> **PROBLEM DETAILS**
An acceptable answer contains every record below, unchanged, and no pictures.

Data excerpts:
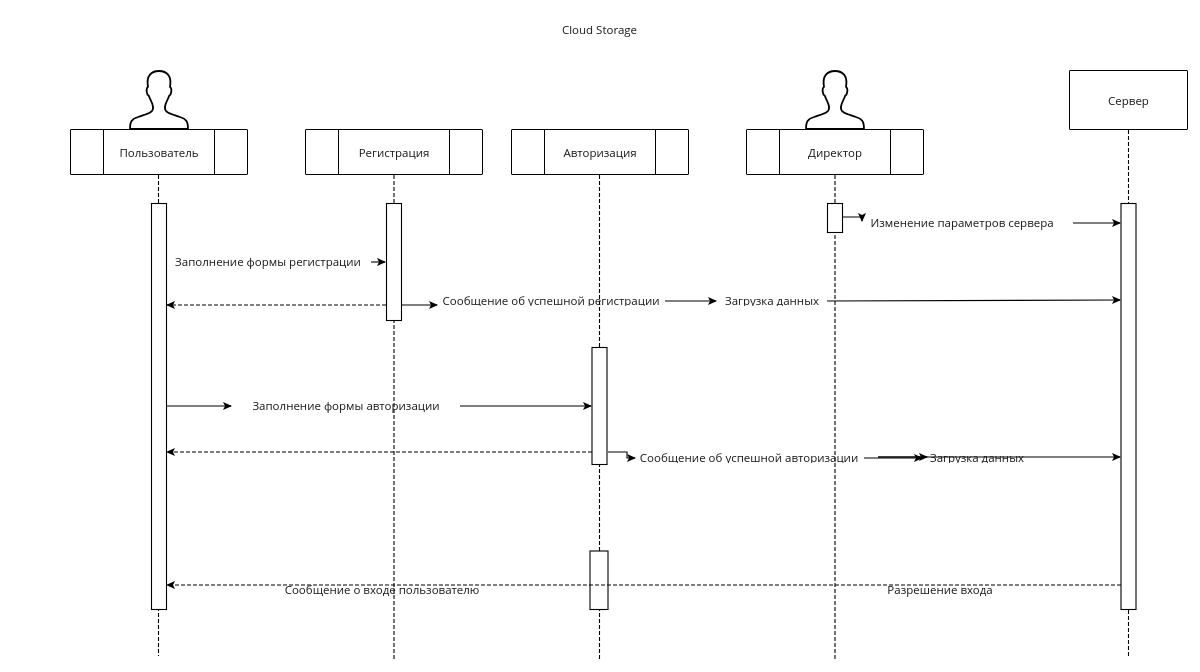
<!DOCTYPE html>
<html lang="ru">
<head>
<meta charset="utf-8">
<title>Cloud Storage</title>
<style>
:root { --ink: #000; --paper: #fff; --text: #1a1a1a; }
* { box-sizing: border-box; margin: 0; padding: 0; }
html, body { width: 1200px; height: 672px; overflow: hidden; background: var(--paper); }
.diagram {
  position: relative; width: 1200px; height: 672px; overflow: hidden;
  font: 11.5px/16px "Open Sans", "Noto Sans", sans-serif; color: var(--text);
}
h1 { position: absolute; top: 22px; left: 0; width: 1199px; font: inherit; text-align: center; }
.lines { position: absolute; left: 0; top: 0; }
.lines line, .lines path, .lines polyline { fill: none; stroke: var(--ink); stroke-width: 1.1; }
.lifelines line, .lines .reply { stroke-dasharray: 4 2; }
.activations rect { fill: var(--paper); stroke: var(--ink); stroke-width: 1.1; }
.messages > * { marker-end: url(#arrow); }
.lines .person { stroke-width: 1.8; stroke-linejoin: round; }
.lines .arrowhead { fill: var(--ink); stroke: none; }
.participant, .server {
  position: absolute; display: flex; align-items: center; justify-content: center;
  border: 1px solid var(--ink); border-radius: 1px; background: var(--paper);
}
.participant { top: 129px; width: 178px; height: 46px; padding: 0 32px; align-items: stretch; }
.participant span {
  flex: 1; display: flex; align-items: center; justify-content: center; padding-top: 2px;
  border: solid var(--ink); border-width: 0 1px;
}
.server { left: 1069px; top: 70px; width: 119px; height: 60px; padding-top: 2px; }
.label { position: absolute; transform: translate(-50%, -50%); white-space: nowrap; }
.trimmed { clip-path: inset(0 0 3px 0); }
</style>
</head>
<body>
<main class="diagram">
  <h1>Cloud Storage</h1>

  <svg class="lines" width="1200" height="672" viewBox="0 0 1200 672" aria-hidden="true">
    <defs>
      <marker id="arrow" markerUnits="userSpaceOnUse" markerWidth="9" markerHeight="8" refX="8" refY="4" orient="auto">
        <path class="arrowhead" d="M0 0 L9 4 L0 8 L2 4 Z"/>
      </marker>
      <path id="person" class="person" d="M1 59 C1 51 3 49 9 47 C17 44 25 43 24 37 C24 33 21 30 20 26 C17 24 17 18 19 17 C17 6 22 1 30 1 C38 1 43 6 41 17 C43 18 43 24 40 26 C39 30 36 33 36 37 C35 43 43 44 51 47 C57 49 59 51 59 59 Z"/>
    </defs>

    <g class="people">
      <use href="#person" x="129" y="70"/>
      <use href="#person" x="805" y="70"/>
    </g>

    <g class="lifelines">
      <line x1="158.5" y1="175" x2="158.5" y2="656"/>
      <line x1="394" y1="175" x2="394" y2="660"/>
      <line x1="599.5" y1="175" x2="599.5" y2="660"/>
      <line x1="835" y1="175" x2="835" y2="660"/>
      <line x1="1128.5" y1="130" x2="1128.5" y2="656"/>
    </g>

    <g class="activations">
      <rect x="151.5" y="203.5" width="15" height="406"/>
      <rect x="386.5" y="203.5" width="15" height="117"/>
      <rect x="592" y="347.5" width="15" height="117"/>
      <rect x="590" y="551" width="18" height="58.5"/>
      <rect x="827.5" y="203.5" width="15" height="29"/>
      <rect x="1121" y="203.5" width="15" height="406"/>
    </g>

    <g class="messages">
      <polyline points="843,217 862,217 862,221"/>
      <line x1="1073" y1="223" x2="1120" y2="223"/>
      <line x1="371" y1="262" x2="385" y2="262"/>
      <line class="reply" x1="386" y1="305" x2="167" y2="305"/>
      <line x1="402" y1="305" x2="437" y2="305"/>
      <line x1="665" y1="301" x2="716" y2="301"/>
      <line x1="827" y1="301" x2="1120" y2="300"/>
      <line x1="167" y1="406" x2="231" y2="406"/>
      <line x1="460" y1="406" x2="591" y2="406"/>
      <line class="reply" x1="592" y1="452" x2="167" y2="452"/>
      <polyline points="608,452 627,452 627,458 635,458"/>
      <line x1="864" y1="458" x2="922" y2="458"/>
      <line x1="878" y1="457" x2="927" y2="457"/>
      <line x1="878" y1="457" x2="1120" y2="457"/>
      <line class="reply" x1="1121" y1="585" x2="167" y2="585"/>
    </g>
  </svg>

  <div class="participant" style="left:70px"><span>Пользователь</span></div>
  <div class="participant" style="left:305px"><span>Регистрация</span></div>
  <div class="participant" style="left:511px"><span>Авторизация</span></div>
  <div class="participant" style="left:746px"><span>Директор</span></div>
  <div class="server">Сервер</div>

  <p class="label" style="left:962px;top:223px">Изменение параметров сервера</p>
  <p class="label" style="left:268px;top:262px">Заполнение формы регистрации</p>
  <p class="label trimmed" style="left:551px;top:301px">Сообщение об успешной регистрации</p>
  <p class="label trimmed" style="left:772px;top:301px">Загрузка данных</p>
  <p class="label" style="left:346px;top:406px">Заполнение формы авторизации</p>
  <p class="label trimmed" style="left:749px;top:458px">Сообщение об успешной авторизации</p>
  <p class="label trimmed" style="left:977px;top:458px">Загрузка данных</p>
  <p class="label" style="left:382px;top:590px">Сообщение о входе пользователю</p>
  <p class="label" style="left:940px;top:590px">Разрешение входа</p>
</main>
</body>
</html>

> **WRITTEN RESPONSE**
<!DOCTYPE html>
<html lang="ru">
<head>
<meta charset="utf-8">
<title>Cloud Storage</title>
<style>
:root { --ink: #000; --paper: #fff; --text: #1a1a1a; }
* { box-sizing: border-box; margin: 0; padding: 0; }
html, body { width: 1200px; height: 672px; overflow: hidden; background: var(--paper); }
.diagram {
  position: relative; width: 1200px; height: 672px; overflow: hidden;
  font: 11.5px/16px "Open Sans", "Noto Sans", sans-serif; color: var(--text);
}
h1 { position: absolute; top: 22px; left: 0; width: 1199px; font: inherit; text-align: center; }
.lines { position: absolute; left: 0; top: 0; }
.lines line, .lines path, .lines polyline { fill: none; stroke: var(--ink); stroke-width: 1.1; }
.lifelines line, .lines .reply { stroke-dasharray: 4 2; }
.activations rect { fill: var(--paper); stroke: var(--ink); stroke-width: 1.1; }
.messages > * { marker-end: url(#arrow); }
.lines .person { stroke-width: 1.8; stroke-linejoin: round; }
.lines .arrowhead { fill: var(--ink); stroke: none; }
.participant, .server {
  position: absolute; display: flex; align-items: center; justify-content: center;
  border: 1px solid var(--ink); border-radius: 1px; background: var(--paper);
}
.participant { top: 129px; width: 178px; height: 46px; padding: 0 32px; align-items: stretch; }
.participant span {
  flex: 1; display: flex; align-items: center; justify-content: center; padding-top: 2px;
  border: solid var(--ink); border-width: 0 1px;
}
.server { left: 1069px; top: 70px; width: 119px; height: 60px; padding-top: 2px; }
.label { position: absolute; transform: translate(-50%, -50%); white-space: nowrap; }
.trimmed { clip-path: inset(0 0 3px 0); }
</style>
</head>
<body>
<main class="diagram">
  <h1>Cloud Storage</h1>

  <svg class="lines" width="1200" height="672" viewBox="0 0 1200 672" aria-hidden="true">
    <defs>
      <marker id="arrow" markerUnits="userSpaceOnUse" markerWidth="9" markerHeight="8" refX="8" refY="4" orient="auto">
        <path class="arrowhead" d="M0 0 L9 4 L0 8 L2 4 Z"/>
      </marker>
      <path id="person" class="person" d="M1 59 C1 51 3 49 9 47 C17 44 25 43 24 37 C24 33 21 30 20 26 C17 24 17 18 19 17 C17 6 22 1 30 1 C38 1 43 6 41 17 C43 18 43 24 40 26 C39 30 36 33 36 37 C35 43 43 44 51 47 C57 49 59 51 59 59 Z"/>
    </defs>

    <g class="people">
      <use href="#person" x="129" y="70"/>
      <use href="#person" x="805" y="70"/>
    </g>

    <g class="lifelines">
      <line x1="158.5" y1="175" x2="158.5" y2="656"/>
      <line x1="394" y1="175" x2="394" y2="660"/>
      <line x1="599.5" y1="175" x2="599.5" y2="660"/>
      <line x1="835" y1="175" x2="835" y2="660"/>
      <line x1="1128.5" y1="130" x2="1128.5" y2="656"/>
    </g>

    <g class="activations">
      <rect x="151.5" y="203.5" width="15" height="406"/>
      <rect x="386.5" y="203.5" width="15" height="117"/>
      <rect x="592" y="347.5" width="15" height="117"/>
      <rect x="590" y="551" width="18" height="58.5"/>
      <rect x="827.5" y="203.5" width="15" height="29"/>
      <rect x="1121" y="203.5" width="15" height="406"/>
    </g>

    <g class="messages">
      <polyline points="843,217 862,217 862,221"/>
      <line x1="1073" y1="223" x2="1120" y2="223"/>
      <line x1="371" y1="262" x2="385" y2="262"/>
      <line class="reply" x1="386" y1="305" x2="167" y2="305"/>
      <line x1="402" y1="305" x2="437" y2="305"/>
      <line x1="665" y1="301" x2="716" y2="301"/>
      <line x1="827" y1="301" x2="1120" y2="300"/>
      <line x1="167" y1="406" x2="231" y2="406"/>
      <line x1="460" y1="406" x2="591" y2="406"/>
      <line class="reply" x1="592" y1="452" x2="167" y2="452"/>
      <polyline points="608,452 627,452 627,458 635,458"/>
      <line x1="864" y1="458" x2="922" y2="458"/>
      <line x1="878" y1="457" x2="927" y2="457"/>
      <line x1="878" y1="457" x2="1120" y2="457"/>
      <line class="reply" x1="1121" y1="585" x2="167" y2="585"/>
    </g>
  </svg>

  <div class="participant" style="left:70px"><span>Пользователь</span></div>
  <div class="participant" style="left:305px"><span>Регистрация</span></div>
  <div class="participant" style="left:511px"><span>Авторизация</span></div>
  <div class="participant" style="left:746px"><span>Директор</span></div>
  <div class="server">Сервер</div>

  <p class="label" style="left:962px;top:223px">Изменение параметров сервера</p>
  <p class="label" style="left:268px;top:262px">Заполнение формы регистрации</p>
  <p class="label trimmed" style="left:551px;top:301px">Сообщение об успешной регистрации</p>
  <p class="label trimmed" style="left:772px;top:301px">Загрузка данных</p>
  <p class="label" style="left:346px;top:406px">Заполнение формы авторизации</p>
  <p class="label trimmed" style="left:749px;top:458px">Сообщение об успешной авторизации</p>
  <p class="label trimmed" style="left:977px;top:458px">Загрузка данных</p>
  <p class="label" style="left:382px;top:590px">Сообщение о входе пользователю</p>
  <p class="label" style="left:940px;top:590px">Разрешение входа</p>
</main>
</body>
</html>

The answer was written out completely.